_Stored data entries_.

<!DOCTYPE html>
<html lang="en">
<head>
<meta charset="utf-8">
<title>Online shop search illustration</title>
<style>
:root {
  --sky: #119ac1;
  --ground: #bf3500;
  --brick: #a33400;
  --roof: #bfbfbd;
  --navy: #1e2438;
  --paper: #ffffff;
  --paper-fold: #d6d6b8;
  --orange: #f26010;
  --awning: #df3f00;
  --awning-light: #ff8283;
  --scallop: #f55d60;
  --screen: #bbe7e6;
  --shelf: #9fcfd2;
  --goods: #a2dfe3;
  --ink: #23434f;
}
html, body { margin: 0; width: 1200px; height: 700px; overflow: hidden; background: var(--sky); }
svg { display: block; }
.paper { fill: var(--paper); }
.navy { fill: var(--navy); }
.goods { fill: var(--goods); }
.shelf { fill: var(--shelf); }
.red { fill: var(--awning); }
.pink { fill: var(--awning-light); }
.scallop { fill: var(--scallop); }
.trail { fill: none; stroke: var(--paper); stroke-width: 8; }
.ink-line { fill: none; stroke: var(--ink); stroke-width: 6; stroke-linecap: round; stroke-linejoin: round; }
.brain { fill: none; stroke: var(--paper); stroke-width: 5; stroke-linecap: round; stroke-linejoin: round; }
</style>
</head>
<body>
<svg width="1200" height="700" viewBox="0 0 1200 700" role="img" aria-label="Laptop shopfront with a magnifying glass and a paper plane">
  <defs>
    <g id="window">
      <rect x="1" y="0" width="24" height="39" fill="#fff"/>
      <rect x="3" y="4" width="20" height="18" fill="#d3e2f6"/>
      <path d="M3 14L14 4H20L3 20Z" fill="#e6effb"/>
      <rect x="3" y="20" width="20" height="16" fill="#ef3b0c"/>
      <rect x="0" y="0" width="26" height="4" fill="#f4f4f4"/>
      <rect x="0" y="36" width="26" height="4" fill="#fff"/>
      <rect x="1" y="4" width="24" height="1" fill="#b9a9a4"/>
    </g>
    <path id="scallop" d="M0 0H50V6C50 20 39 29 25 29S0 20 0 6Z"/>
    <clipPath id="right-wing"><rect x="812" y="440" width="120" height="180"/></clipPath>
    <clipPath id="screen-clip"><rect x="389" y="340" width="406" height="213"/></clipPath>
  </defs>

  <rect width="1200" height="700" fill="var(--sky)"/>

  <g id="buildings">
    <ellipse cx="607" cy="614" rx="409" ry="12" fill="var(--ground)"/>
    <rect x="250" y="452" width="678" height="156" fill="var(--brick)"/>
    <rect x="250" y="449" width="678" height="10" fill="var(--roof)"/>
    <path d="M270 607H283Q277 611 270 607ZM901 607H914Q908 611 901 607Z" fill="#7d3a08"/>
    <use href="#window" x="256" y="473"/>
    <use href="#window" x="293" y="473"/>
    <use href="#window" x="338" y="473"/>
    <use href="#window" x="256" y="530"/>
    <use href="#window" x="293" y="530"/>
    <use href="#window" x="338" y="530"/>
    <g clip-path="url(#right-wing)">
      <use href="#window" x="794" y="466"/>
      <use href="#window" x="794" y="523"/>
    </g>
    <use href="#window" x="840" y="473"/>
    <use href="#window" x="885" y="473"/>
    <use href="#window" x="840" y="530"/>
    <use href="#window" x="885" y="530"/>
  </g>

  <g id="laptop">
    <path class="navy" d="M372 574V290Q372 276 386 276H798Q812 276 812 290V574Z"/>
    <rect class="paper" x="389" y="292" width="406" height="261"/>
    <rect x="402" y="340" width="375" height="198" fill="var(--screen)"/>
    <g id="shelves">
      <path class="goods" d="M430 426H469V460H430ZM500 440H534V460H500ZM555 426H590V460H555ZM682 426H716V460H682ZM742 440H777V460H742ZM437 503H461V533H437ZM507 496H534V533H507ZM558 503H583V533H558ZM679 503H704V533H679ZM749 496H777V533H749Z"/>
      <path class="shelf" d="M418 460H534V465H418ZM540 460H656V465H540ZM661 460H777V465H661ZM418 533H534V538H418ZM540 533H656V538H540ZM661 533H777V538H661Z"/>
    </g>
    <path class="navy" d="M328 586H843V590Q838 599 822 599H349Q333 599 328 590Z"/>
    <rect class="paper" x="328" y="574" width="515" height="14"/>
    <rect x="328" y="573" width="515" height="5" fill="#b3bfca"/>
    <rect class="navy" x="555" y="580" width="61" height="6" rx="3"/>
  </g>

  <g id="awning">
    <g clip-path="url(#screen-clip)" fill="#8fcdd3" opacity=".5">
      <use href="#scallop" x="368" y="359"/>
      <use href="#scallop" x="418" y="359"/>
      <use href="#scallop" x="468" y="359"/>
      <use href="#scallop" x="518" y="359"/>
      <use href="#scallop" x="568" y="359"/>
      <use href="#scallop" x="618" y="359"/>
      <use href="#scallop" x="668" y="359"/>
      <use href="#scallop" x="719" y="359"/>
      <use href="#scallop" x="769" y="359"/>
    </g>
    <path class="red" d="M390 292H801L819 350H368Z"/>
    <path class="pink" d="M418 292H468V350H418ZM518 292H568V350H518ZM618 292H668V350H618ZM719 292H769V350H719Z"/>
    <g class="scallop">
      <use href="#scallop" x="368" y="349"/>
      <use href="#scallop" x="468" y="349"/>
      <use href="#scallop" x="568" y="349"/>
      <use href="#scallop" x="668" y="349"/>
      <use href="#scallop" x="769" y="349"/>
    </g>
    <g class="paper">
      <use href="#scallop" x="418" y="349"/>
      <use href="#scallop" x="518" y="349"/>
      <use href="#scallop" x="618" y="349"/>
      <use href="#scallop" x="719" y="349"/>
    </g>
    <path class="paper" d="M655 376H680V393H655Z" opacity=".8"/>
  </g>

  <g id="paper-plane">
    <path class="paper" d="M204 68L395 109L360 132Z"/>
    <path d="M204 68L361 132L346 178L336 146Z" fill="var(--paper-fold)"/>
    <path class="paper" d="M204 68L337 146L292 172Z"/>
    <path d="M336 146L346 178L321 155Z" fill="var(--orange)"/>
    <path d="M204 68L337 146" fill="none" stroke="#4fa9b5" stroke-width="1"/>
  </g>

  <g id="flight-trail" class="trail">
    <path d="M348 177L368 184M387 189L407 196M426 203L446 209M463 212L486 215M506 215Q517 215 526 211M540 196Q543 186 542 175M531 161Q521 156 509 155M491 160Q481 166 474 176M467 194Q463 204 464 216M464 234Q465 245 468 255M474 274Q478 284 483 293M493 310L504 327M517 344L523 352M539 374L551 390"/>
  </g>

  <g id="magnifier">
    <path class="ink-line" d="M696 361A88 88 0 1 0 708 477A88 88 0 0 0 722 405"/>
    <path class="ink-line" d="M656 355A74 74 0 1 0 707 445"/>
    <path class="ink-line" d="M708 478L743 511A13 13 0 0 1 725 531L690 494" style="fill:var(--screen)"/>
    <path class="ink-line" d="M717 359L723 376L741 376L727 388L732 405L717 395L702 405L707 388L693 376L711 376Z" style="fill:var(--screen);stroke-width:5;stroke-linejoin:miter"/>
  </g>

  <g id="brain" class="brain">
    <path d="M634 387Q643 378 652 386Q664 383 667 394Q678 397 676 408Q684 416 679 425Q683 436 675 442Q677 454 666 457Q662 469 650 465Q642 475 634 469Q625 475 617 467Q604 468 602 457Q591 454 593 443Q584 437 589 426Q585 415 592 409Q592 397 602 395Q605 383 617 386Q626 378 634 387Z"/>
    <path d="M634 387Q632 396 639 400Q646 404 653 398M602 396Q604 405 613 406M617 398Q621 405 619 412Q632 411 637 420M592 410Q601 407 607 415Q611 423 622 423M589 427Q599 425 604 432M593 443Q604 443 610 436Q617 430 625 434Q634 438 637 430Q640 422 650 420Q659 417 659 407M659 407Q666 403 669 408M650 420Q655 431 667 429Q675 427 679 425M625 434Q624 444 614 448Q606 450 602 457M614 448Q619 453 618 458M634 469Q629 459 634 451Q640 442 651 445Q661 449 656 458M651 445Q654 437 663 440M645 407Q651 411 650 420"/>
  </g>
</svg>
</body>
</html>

_Assignment_. Wherever a line in the entries holds "shelf", copy that line.

_Written response_.
  --shelf: #9fcfd2;
.shelf { fill: var(--shelf); }
      <path class="shelf" d="M418 460H534V465H418ZM540 460H656V465H540ZM661 460H777V465H661ZM418 533H534V538H418ZM540 533H656V538H540ZM661 533H777V538H661Z"/>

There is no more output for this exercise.